LAS VEGAS (KTNV) — Black History Month is a time to reflect on the significant roles Black Americans have played in shaping U.S. history.
For many in America, their first look at Black History begins in school, but who gets to decide what stories are told? And how did the celebration begin?
13 Action News reporter Bree Guy shares the message local teachers hope their students continue to learn and during the month of February.
Watch the full report in the player above.
Carter G. Woodson is considered a pioneer in African-American history.
In 1926, Woodson established Negro History Week.

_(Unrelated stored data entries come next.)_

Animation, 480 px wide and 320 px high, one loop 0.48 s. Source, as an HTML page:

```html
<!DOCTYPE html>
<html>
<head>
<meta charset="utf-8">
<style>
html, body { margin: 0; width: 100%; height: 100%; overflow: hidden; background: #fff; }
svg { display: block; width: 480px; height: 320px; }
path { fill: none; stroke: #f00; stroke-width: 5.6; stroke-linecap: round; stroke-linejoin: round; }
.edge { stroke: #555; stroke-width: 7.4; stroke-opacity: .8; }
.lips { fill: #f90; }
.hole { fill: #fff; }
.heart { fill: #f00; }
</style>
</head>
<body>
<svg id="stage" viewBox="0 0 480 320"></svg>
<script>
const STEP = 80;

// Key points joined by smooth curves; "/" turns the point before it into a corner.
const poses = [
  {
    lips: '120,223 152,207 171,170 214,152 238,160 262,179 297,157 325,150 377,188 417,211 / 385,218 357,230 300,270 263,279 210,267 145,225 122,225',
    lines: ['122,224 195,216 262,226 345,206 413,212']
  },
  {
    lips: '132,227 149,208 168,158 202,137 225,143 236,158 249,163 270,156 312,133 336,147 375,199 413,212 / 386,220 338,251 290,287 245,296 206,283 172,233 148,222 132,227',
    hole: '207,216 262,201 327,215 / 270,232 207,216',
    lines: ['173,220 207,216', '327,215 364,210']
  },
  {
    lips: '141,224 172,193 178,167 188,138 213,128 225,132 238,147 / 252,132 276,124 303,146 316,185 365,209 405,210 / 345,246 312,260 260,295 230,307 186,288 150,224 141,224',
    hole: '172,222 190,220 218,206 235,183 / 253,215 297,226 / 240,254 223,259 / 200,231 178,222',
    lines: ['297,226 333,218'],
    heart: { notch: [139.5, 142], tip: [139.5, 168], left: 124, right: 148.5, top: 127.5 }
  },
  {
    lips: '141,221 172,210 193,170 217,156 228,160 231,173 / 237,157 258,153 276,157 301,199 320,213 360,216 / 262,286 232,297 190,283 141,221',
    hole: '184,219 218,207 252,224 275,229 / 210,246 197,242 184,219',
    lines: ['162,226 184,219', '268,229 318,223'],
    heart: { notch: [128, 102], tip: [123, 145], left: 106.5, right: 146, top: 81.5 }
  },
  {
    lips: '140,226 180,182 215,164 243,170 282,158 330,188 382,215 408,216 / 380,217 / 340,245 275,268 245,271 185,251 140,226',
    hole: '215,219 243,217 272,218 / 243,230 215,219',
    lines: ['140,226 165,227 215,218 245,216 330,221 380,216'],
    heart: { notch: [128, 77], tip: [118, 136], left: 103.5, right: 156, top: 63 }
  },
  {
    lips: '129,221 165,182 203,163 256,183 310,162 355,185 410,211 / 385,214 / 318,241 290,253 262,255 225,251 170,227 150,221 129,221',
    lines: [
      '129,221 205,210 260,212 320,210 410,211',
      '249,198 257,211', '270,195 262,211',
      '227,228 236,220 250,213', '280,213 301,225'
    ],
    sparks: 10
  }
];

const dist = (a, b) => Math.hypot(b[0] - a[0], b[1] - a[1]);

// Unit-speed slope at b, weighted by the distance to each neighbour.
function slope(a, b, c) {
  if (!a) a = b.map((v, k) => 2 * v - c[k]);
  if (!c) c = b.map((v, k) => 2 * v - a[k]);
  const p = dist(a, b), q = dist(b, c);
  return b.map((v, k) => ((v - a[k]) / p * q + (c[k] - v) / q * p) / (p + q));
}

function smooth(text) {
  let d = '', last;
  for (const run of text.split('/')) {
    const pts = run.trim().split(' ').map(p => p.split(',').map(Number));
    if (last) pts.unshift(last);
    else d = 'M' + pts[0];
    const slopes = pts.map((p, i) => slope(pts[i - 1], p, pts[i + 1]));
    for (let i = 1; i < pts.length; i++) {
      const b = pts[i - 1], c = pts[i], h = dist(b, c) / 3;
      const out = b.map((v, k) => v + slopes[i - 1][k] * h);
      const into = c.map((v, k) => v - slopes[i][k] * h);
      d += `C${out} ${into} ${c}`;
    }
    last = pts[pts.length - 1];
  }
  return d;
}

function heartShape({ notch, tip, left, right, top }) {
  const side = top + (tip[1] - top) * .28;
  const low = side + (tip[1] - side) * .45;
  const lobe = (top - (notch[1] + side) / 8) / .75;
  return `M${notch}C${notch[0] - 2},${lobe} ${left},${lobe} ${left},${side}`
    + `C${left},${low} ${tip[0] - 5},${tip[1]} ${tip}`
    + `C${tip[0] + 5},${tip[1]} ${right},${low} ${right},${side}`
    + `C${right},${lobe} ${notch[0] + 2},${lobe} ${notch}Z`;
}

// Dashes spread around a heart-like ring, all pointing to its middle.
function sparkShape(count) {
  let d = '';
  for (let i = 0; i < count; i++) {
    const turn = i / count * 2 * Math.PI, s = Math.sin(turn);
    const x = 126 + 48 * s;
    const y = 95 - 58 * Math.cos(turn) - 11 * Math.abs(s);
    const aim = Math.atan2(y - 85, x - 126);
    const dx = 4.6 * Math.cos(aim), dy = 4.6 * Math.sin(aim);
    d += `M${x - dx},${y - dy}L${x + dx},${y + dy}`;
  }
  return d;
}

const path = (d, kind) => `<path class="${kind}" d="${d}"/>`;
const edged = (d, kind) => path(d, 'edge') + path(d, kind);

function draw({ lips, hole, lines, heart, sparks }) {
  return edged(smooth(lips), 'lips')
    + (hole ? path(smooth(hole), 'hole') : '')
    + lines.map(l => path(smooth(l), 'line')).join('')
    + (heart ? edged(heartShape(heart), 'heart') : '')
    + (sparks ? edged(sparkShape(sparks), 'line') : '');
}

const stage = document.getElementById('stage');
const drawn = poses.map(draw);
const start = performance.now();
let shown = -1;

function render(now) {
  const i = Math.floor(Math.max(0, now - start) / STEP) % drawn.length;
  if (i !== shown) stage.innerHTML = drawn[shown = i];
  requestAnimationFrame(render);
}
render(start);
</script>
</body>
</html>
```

He chose the second week in February because two African-American trailblazers, Frederick Douglas and President Abraham Lincoln, have birthdays during that week.
By 1976, Negro History Week expanded into Black History Month.
Fast-forward to 2021-- black history month is celebrated in numerous ways across the country.
Local history teachers say it's a vital part of their lesson plan, because knowing our past, helps our present.
Late last year, former President Donald Trump started to plan his “1776 Commission” which would create a more -- quote “patriotic” education.
After several events triggered unrest in 2020, the former president said the commission would encourage educators to teach “pro-American” history and counter what he called "left-wing, anti-American Marxist teachings."
Many teachers took opposition to that, arguing it could result in students never learning about certain historical events, no matter how gruesome they were.
One of President Biden's first acts in office was signing executive orders centered around racial equity.
He also rescinded the Trump Administrations' 1776 commission.